Notes: General Retailers' November Drop; Times Top Ten Promo
Not surprisingly, general retail sales for November were dismal: sales at stores open at least a year fell 2.7%, the worst showing since at least 1969, when the International Council of Shopping Centers began compiling data, according to the Wall Street Journal. Only heavy discounting "appeared to work well." Excluding Wal-Mart, same-store sales fell 7.7%.
The Council's chief economist and director of research Michael Niemira called it "an awful start" to the holiday season, adding, "It looks to us as if it will be the weakest holiday season in our record."
Still, many stores beat Wall Street's even more dismal expectations, which helped their stocks yesterday.

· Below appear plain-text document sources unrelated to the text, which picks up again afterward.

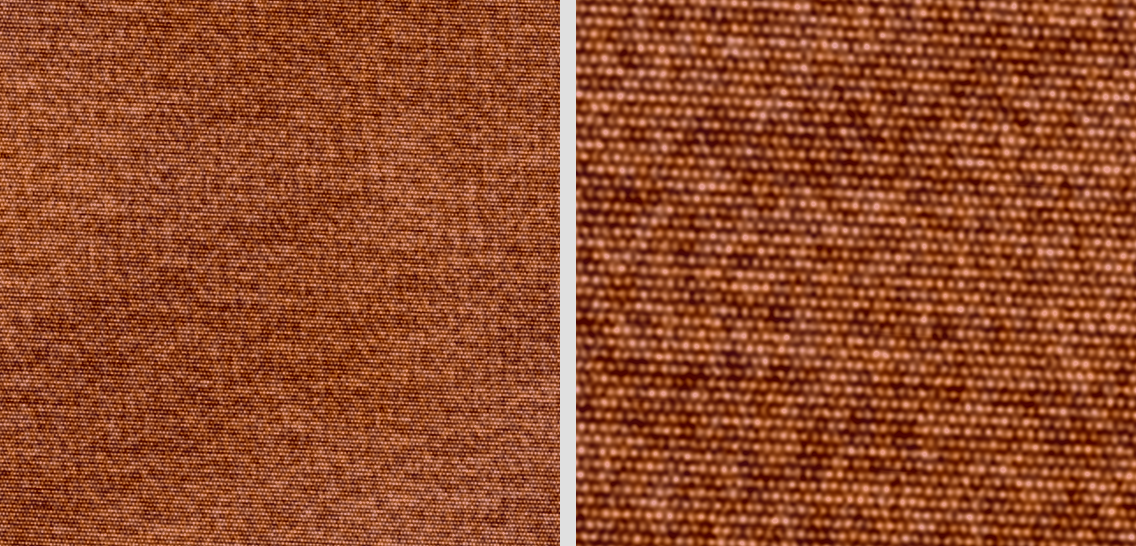
Left, the full canvas; right, a detail of the centre.
Write a Shadertoy shader that draws this texture.

```glsl
// Rust-coloured woven cloth: slightly tilted rows of staggered stitches.
// Crossed cosines form the weave; stretched value noise adds uneven yarn,
// diagonal shading and dark slubs, and a tone ramp gives the dyed colour.

float hash(vec2 p) {
    return fract(sin(dot(p, vec2(127.1, 311.7))) * 43758.5453);
}

float noise(vec2 p) {
    vec2 i = floor(p), f = fract(p);
    f = f * f * (3.0 - 2.0 * f);
    return mix(mix(hash(i), hash(i + vec2(1, 0)), f.x),
               mix(hash(i + vec2(0, 1)), hash(i + vec2(1, 1)), f.x), f.y);
}

// Noise centred on zero
float vary(vec2 p) {
    return noise(p) - 0.5;
}

// Deep red-brown shadow to pale salmon highlight
vec3 dyedYarn(float tone) {
    return vec3(0.29 + 0.58 * tone,
                0.02 + 0.56 * tone,
                0.01 + 0.08 * tone + 0.40 * tone * tone);
}

// Staggered stitches, with irregular brightness along each row
float weave(vec2 thread) {
    const float PI = 3.14159265;
    float rows = cos(2.0 * PI * thread.y);
    float stitches = cos(2.0 * PI * thread.x) * cos(PI * thread.y);
    float yarn = vary(vec2(thread.x * 0.9, thread.y) + 17.0);
    float rowTone = vary(vec2(thread.x * 0.06, thread.y * 0.8) + 53.0);
    return 0.25 * rows + 0.23 * stitches + 0.42 * yarn + 0.18 * rowTone;
}

// Broad diagonal folds, fine twill streaks and a darker right side
float shading(vec2 p) {
    vec2 diagonal = vec2(dot(p, vec2(0.8, 0.6)), dot(p, vec2(-0.6, 0.8)));
    float folds = vary(diagonal * vec2(2.0, 5.0) + 8.0);
    float twill = vary(diagonal * vec2(9.0, 42.0) + 31.0);
    return 0.17 * folds + 0.10 * twill + 0.04 * (0.5 - p.x);
}

// Short dark thick threads plus one long one crossing the cloth
float slubs(vec2 p, float rowHeight) {
    float scattered = smoothstep(0.84, 0.98,
        noise(vec2(p.x * 13.0, rowHeight * 120.0) + 71.0));
    float longThread = exp(-pow((rowHeight - 0.458) / 0.003, 2.0))
        * smoothstep(0.2, 0.7, noise(vec2(p.x * 12.0, 4.0)));
    return 0.20 * scattered + 0.22 * longThread;
}

// Tiny dark specks and a small ring-shaped knot
float flaws(vec2 p) {
    float dark = 0.0;
    for (float i = 0.0; i < 14.0; i++) {
        vec2 center = vec2(hash(vec2(i, 3.0)) * 1.02, hash(vec2(i, 9.0)));
        dark += 0.28 * (1.0 - smoothstep(0.001, 0.006, length(p - center)));
    }
    float knot = length(p - vec2(0.905, 0.05));
    dark += 0.25 * exp(-pow((knot - 0.014) / 0.004, 2.0));
    return dark;
}

void mainImage(out vec4 fragColor, in vec2 fragCoord) {
    vec2 p = fragCoord / iResolution.y;

    // Thread coordinates, gently bent and falling to the right
    float rowHeight = p.y + 0.045 * p.x + 0.006 * noise(p * 2.5);
    float across = p.x + 0.008 * noise(p * 4.0 + 20.0);
    vec2 thread = vec2(across * 156.0, rowHeight * 134.0);

    // Tone from weave, folds, flaws and fibre grain
    float tone = 0.49 + weave(thread) + shading(p);
    tone -= slubs(p, rowHeight) + flaws(p);
    tone += 0.42 * vary(p * 310.0 + 5.0);
    tone = clamp(tone, 0.0, 1.08);

    // Some fibres lean pink-grey, others orange
    float hue = vary(thread * vec2(0.7, 0.9) + 90.0) + 0.5 * vary(p * 3.0 + 40.0);
    vec3 color = dyedYarn(tone) + vec3(-0.03, 0.02, 0.11) * hue;
    fragColor = vec4(clamp(color, 0.0, 1.0), 1.0);
}
```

Among the few gainers were Wal-Mart, where comp-store sales rose 3.4%, BJ's Wholesale Club, up 4.1%, and Costco, which was up 1%. Most retailers reported sizable comp-store drops: Saks was down 5.2%, Target fell 10%, the Gap was off 10%, Penney was down 11.9% and Macy's fell 13.3%.
Cool idea of the day: The New York Times Book Review is promoting its 10 Best Books of 2008 with a special site where booksellers and librarians may download pdfs and print stickers, shelf talkers and posters for use in the stores. The site also offers Web banners for use on websites. All of the material is free.
The Lincoln Bookstore, Charleston, Ill., which sells new and used books, has reopened. The Daily Eastern News has a short vlog featuring the voice of owner Jim East.
The Lincoln Bookstore is located at 619 Monroe Ave., Charleston, Ill. 61920; 217-345-6070.
"When the economy is like this, we see probably a 10% increase in business," Richard Hoyt, owner of ABC Bookstore, Chico, Calif., told KHSL-TV. "People, what we call book snobs, think they're only going to buy new books, they're now more willing to buy used books."
The Suburban Journals surveys several bookstores in the St. Louis, Mo., suburbs: Main Street Books, St. Charles, Encore Books of Harvester and Rose's Bookhouse, O'Fallon.
At Main Street Books, "We try to make it about location, cozy and homey, because the longer they stay, the more they buy," owner Vicki Erwin said.
"I think the greatest asset we provide for our customers is knowledge," Wendy Drew of Rose's Bookhouse commented. "First and foremost we are book lovers, and if we don't have a title in stock or can't get it in the time frame the customer needs, we try to give them ideas on where and how they can get the book."
Omnivore Books on Food is "the best little cookbook store in San Francisco," according to a recent SF Weekly
profile of the bookshop where owner Celia Sack, "a passionate book
collector, cleverly interweaves not just classic cookbooks that remain
in print with the newest, glossiest, irresistibly illustrated
hot-off-the-presses tomes, but also stocks used, rare, collectible,
even precious antiquarian volumes. . . . San Francisco finally has the
cookbook store its own long bookish and famously epicurean history
Writing for Read Street, the Baltimore Sun's book blog, Dave Rosenthal recalled that during his visit to Paris last week, "I was most struck by the rich culture of reading. We stayed in the Latin Quarter, home of the Sorbonne, and there was a bookstore on almost every block. . . . It was a joy to see so many stores devoted to reading--and so many people poring over the shelves. How did we lose that here in the United States?"
The Columbia Journalist profiles Aurora Anaya-Cerda, founder earlier this year of La Casa Azul bookstore, which has begun selling online. Anaya-Cerda had hoped to open a bricks-and-mortar store soon in East Harlem in New York City, but is having trouble finding funding in the current economic climate--she has commitments of about $50,000 but needs another $100,000 before she can open.
Still, many members of the communities want a bookstore to open and have rallied to support La Casa Azul.